Region: Highland, Scotland

Style: Single Malt

Age: NAS

 

As stated earlier, Ardmore was founded in 1898, during one of the industry booms that occurred at the end of the 19th century. The Ardmore whisky distillery still has its own cooperage for the production and repair of casks. They are, apparently, now the only Highland distillery that insists on fully peating their standard malt. Most put the PPM at between 12 and 14. Most of the whisky the distillery produces is still reserved for the Teacher’s blends.

The ‘Traditional Cask’ is double fermented, first in the usual oak casks but then for a second time in much smaller hand crafted “Quarter Casks”. These smaller casks were fairly common a hundred years ago but have been largely ignored due to their high cost of construction. This intense secondary maturation gives the deeper flavour that their whisky is known for.

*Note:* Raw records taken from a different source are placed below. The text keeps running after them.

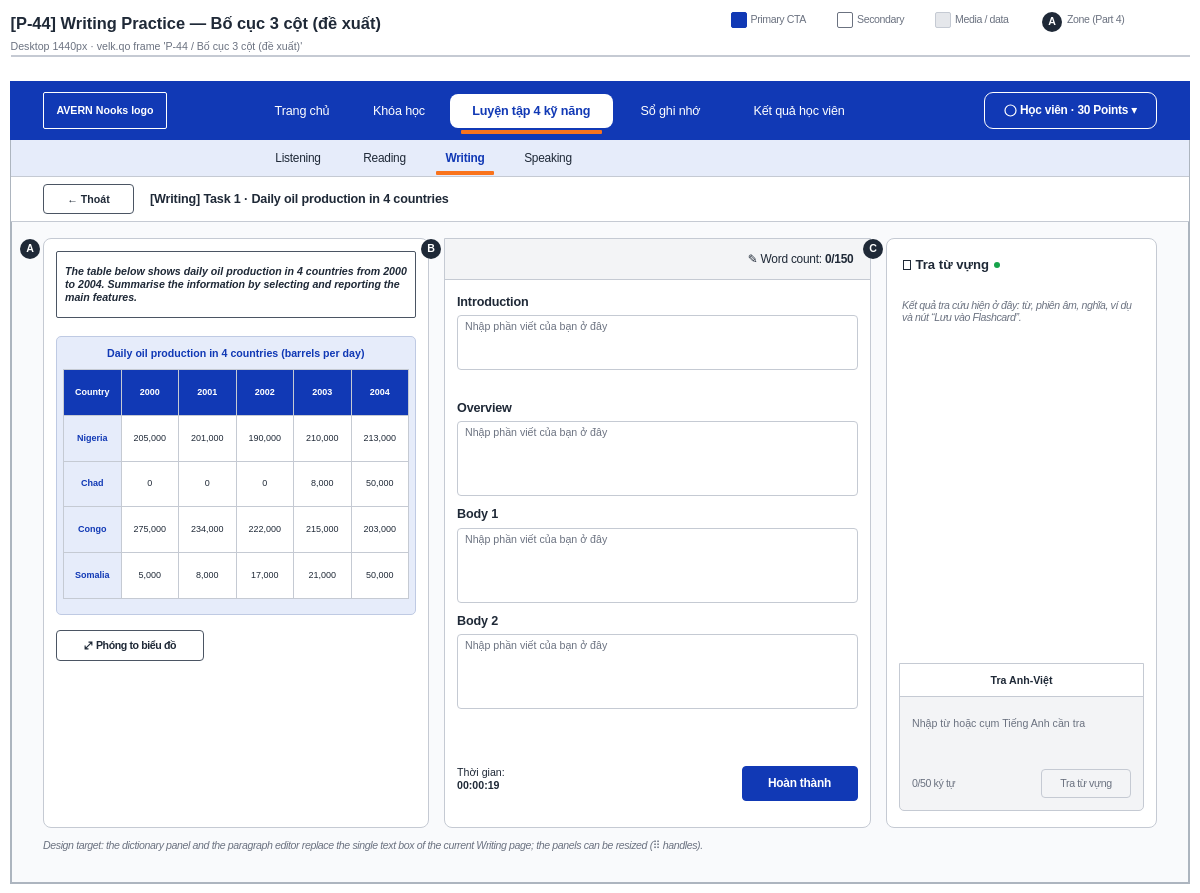
<!DOCTYPE html>
<html lang="vi">
<head>
<meta charset="utf-8">
<title>[P-44] Writing Practice</title>
<style>
:root {
  --primary: #1139b5;
  --tint: #e6ecfa;
  --accent: #f9731c;
  --ink: #1f2937;
  --muted: #6b7280;
  --line: #c5cad3;
  --frame: #adb5bf;
  --surface: #f3f4f6;
  --canvas: #f9fafc;
  --green: #16a34a;
}
* { box-sizing: border-box; margin: 0; padding: 0; }
html, body { width: 1200px; height: 893px; overflow: hidden; background: #fff; }
body { font: 10.64px/13px "Liberation Sans", "DejaVu Sans", sans-serif; color: var(--ink); }
a { color: inherit; text-decoration: none; }

/* Type steps */
.legend, .zoom, .lookup-hint, .lookup-actions, .design-note { font-size: 10.6px; letter-spacing: -0.037em; }
.account, .skills, .word-count, .finish { font-size: 11.9px; letter-spacing: -0.02em; }
.menu, .task-bar h2, .paragraph h3 { font-size: 12.6px; letter-spacing: -0.013em; }

.sheet-header { display: flex; justify-content: space-between; width: 1179px; height: 57px; margin-left: 10.5px; border-bottom: 2.5px solid var(--line); }
.sheet-header h1 { font-size: 16.4px; line-height: 20px; margin-top: 13px; }
.sheet-header p { margin-top: 7px; color: var(--muted); }
.legend { display: flex; list-style: none; width: 459px; height: 22px; margin-top: 8px; color: var(--muted); }
.legend li { display: flex; align-items: center; gap: 4px; white-space: nowrap; }
.legend li:nth-child(1) { width: 106.5px; }
.legend li:nth-child(2) { width: 98px; }
.legend li:nth-child(3) { width: 107px; }
.swatch { width: 16px; height: 16px; margin-top: 2px; border: 1px solid var(--line); border-radius: 2px; }
.swatch.cta { background: var(--primary); border-color: var(--primary); }
.swatch.secondary { border-color: var(--muted); }
.swatch.media { background: #e5e7eb; }
.zone { display: flex; align-items: center; justify-content: center; width: 20px; height: 20px; border-radius: 50%; background: var(--ink); color: #fff; font-size: 10.64px; font-weight: bold; letter-spacing: 0; }
.legend .zone { margin: 5px 1px 0 0; }

.app { display: flex; flex-direction: column; width: 1180px; height: 803px; margin: 24px 0 0 10px; border: 2px solid var(--frame); border-top: 0; background: var(--canvas); }
.navbar { display: flex; align-items: center; height: 59px; margin: 0 -2px; padding: 0 33px; background: var(--primary); color: #fff; }
.brand { width: 124px; height: 37px; margin-right: 86px; border: 1px solid #fff; border-radius: 2px; line-height: 35px; font-weight: bold; text-align: center; }
.menu { display: flex; align-items: center; flex: 1; line-height: 34px; text-align: center; white-space: nowrap; }
.menu .home { width: 98px; }
.menu .courses { width: 96px; margin-right: 2.5px; }
.menu .notebook { width: 115px; }
.menu .results { width: 142px; }
.menu .current { position: relative; width: 163.5px; height: 34px; border-radius: 8px; background: #fff; color: var(--primary); font-weight: bold; }
.menu .current::after, .skills .current::after { content: ""; position: absolute; height: 4px; border-radius: 1px; background: var(--accent); }
.menu .current::after { left: 11.5px; right: 11px; top: 36px; }
.account { display: flex; align-items: center; justify-content: center; gap: 3px; width: 173px; height: 37px; border: 1px solid #fff; border-radius: 9px; font-weight: bold; white-space: nowrap; }
.account svg { width: 13px; height: 13px; fill: none; stroke: #fff; stroke-width: 1.2; }

.skills { display: flex; height: 37px; margin: 0 -1px; padding-left: 242px; background: var(--tint); border-bottom: 1px solid var(--line); line-height: 36px; text-align: center; }
.skills a:nth-child(1) { width: 90px; }
.skills a:nth-child(2) { width: 83px; margin-right: 10px; }
.skills a:nth-child(4) { width: 108px; }
.skills .current { position: relative; width: 58px; color: var(--primary); font-weight: bold; }
.skills .current::after { left: 0; right: 0; top: 31px; }

.task-bar { display: flex; align-items: center; gap: 16px; height: 45px; margin: 0 -1px; padding-left: 32px; background: #fff; border-bottom: 1px solid var(--line); }
.button { display: flex; align-items: center; justify-content: center; gap: 3px; border: 1px solid #4b5563; border-radius: 4px; background: #fff; font-weight: bold; white-space: nowrap; }
.exit { width: 91px; height: 30px; }

.workspace { display: grid; grid-template-columns: 385.5px 426.5px 271px; gap: 15.5px; height: 590px; margin: 15.5px 0 0 31px; }
.panel { position: relative; display: flex; flex-direction: column; border: 1px solid var(--line); border-radius: 8px; background: #fff; }
.panel > .zone { position: absolute; left: -24px; top: 0; }

.prompt-panel { padding: 12px; align-items: flex-start; }
.prompt { width: 359.5px; height: 67px; padding: 13px 7px 13px 8px; border: 1px solid #4b5563; border-radius: 2px; font-weight: bold; font-style: italic; white-space: nowrap; }
.chart { width: 359.5px; height: 279px; margin: 18.5px 0 15px; padding: 0 6px; border: 1px solid #bfcae3; border-radius: 5px; background: var(--tint); }
.chart h3 { height: 32px; line-height: 33px; font-size: 10.64px; text-align: center; color: var(--primary); }
.chart table { width: 346px; table-layout: fixed; border-collapse: collapse; font-size: 9px; line-height: 11px; text-align: center; }
.chart tr { height: 45.8px; }
.chart th, .chart td { border: 1px solid var(--line); vertical-align: middle; }
.chart td { background: #fff; }
.chart thead th { background: var(--primary); color: #fff; }
.chart tbody th { background: var(--tint); color: var(--primary); }
.zoom { width: 148px; height: 31px; }
.zoom svg { width: 9px; height: 9px; fill: none; stroke: var(--ink); }

.editor { border-radius: 0 0 8px 8px; }
.word-count { height: 41px; padding-right: 16px; border-bottom: 1px solid var(--line); background: var(--surface); line-height: 40px; text-align: right; }
.paragraph { height: 106.4px; margin: 0 12px; }
.paragraph h3 { height: 35.5px; padding-top: 14px; line-height: 16px; }
.entry { height: 75px; padding: 4px 7px; border: 1px solid var(--line); border-radius: 4px; color: var(--muted); }
.entry.short { height: 55px; }
.editor-footer { display: flex; justify-content: space-between; margin: 61px 12px 0; }
.timer b { display: block; }
.finish { width: 116px; height: 35px; border-color: var(--primary); background: var(--primary); color: #fff; }

.dictionary { padding: 0 12px 16px; }
.dictionary h2 { display: flex; align-items: center; gap: 5px; margin: 18px 0 0 3.5px; font-size: 13.1px; line-height: 16px; }
.dictionary h2 svg { width: 8px; height: 12px; fill: none; stroke: var(--ink); }
.dictionary h2 i { width: 6px; height: 6px; border-radius: 50%; background: var(--green); }
.lookup-hint { margin: 26px 0 0 3px; color: var(--muted); line-height: 12px; font-style: italic; white-space: nowrap; }
.lookup { height: 148px; margin-top: auto; border: 1px solid var(--line); border-radius: 0 0 5px 5px; background: var(--surface); }
.lookup h3 { height: 33px; border-bottom: 1px solid var(--line); background: #fff; font-size: 10.64px; line-height: 32px; text-align: center; }
.lookup-text { margin: 20px 12px 0; color: var(--muted); }
.lookup-actions { display: flex; align-items: center; justify-content: space-between; margin: 39px 12px 0; color: var(--muted); }
.lookup-actions .button { width: 90px; height: 29px; border-color: var(--line); background: var(--surface); font-weight: normal; }

.design-note { margin: 11px 0 0 31px; color: var(--muted); font-style: italic; white-space: nowrap; }
</style>
</head>
<body>
<header class="sheet-header">
  <div>
    <h1>[P-44] Writing Practice — Bố cục 3 cột (đề xuất)</h1>
    <p>Desktop 1440px · velk.qo frame 'P-44 / Bố cục 3 cột (đề xuất)'</p>
  </div>
  <ul class="legend">
    <li><span class="swatch cta"></span>Primary CTA</li>
    <li><span class="swatch secondary"></span>Secondary</li>
    <li><span class="swatch media"></span>Media / data</li>
    <li><span class="zone">A</span>Zone (Part 4)</li>
  </ul>
</header>

<main class="app">
  <nav class="navbar">
    <div class="brand">AVERN Nooks logo</div>
    <div class="menu">
      <a class="home" href="#">Trang chủ</a>
      <a class="courses" href="#">Khóa học</a>
      <a class="current" href="#">Luyện tập 4 kỹ năng</a>
      <a class="notebook" href="#">Sổ ghi nhớ</a>
      <a class="results" href="#">Kết quả học viên</a>
    </div>
    <a class="account" href="#"><svg viewBox="0 0 13 13"><circle cx="6.5" cy="6.5" r="5.5"/></svg>Học viên · 30 Points ▾</a>
  </nav>

  <nav class="skills">
    <a href="#">Listening</a>
    <a href="#">Reading</a>
    <a class="current" href="#">Writing</a>
    <a href="#">Speaking</a>
  </nav>

  <div class="task-bar">
    <a class="button exit" href="#">← Thoát</a>
    <h2>[Writing] Task 1 · Daily oil production in 4 countries</h2>
  </div>

  <div class="workspace">
    <section class="panel prompt-panel">
      <span class="zone">A</span>
      <p class="prompt">The table below shows daily oil production in 4 countries from 2000<br>to 2004. Summarise the information by selecting and reporting the<br>main features.</p>
      <div class="chart">
        <h3>Daily oil production in 4 countries (barrels per day)</h3>
        <table>
          <thead>
            <tr><th>Country</th><th>2000</th><th>2001</th><th>2002</th><th>2003</th><th>2004</th></tr>
          </thead>
          <tbody>
            <tr><th>Nigeria</th><td>205,000</td><td>201,000</td><td>190,000</td><td>210,000</td><td>213,000</td></tr>
            <tr><th>Chad</th><td>0</td><td>0</td><td>0</td><td>8,000</td><td>50,000</td></tr>
            <tr><th>Congo</th><td>275,000</td><td>234,000</td><td>222,000</td><td>215,000</td><td>203,000</td></tr>
            <tr><th>Somalia</th><td>5,000</td><td>8,000</td><td>17,000</td><td>21,000</td><td>50,000</td></tr>
          </tbody>
        </table>
      </div>
      <a class="button zoom" href="#"><svg viewBox="0 0 8 8"><path d="M1 7L7 1M4 1H7V4M1 4V7H4"/></svg>Phóng to biểu đồ</a>
    </section>

    <section class="panel editor">
      <span class="zone">B</span>
      <div class="word-count">✎ Word count: <b>0/150</b></div>
      <div class="paragraph">
        <h3>Introduction</h3>
        <div class="entry short">Nhập phần viết của bạn ở đây</div>
      </div>
      <div class="paragraph">
        <h3>Overview</h3>
        <div class="entry">Nhập phần viết của bạn ở đây</div>
      </div>
      <div class="paragraph">
        <h3>Body 1</h3>
        <div class="entry">Nhập phần viết của bạn ở đây</div>
      </div>
      <div class="paragraph">
        <h3>Body 2</h3>
        <div class="entry">Nhập phần viết của bạn ở đây</div>
      </div>
      <div class="editor-footer">
        <p class="timer">Thời gian:<b>00:00:19</b></p>
        <a class="button finish" href="#">Hoàn thành</a>
      </div>
    </section>

    <section class="panel dictionary">
      <span class="zone">C</span>
      <h2><svg viewBox="0 0 8 12"><rect x="0.5" y="1.5" width="7" height="9"/></svg>Tra từ vựng <i></i></h2>
      <p class="lookup-hint">Kết quả tra cứu hiện ở đây: từ, phiên âm, nghĩa, ví dụ<br>và nút “Lưu vào Flashcard”.</p>
      <div class="lookup">
        <h3>Tra Anh-Việt</h3>
        <p class="lookup-text">Nhập từ hoặc cụm Tiếng Anh cần tra</p>
        <div class="lookup-actions">
          <span>0/50 ký tự</span>
          <a class="button" href="#">Tra từ vựng</a>
        </div>
      </div>
    </section>
  </div>

  <p class="design-note">Design target: the dictionary panel and the paragraph editor replace the single text box of the current Writing page; the panels can be resized (⠿ handles).</p>
</main>
</body>
</html>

Colour: Bright deep gold with medium to thick legs.

Nose: Seaside character of salt and seaweed, but not overtly so. There is also a vanilla and cream sweet spiciness about it. Clean and fresh with a herbal and baked sweet pie/bread character. Some of that lovely peaty smokiness is around in the background always, but not in an overt or overpowering manner.

Palate: after an initial hot and ginger spicy burst on your tongue it tapers off to some sweet wood spice, creamy vanilla sweetness and a lovely gentle peaty smokiness that coats your tongue and mouth. Like the nose, the palate is clean and fresh, with a lovely mix between the smoke and sweet characters.

Finish: Medium and warm with subdued lingering spiciness and soft smokiness with sweetish end.

Overall: If you are used to typical Islay peated malts, then this is an interesting variation to try. It has the smokiness that would expect from a peated malt, but it is a gentle and background smoke that intermingles quite nicely with the sweet characters.

My Score: 82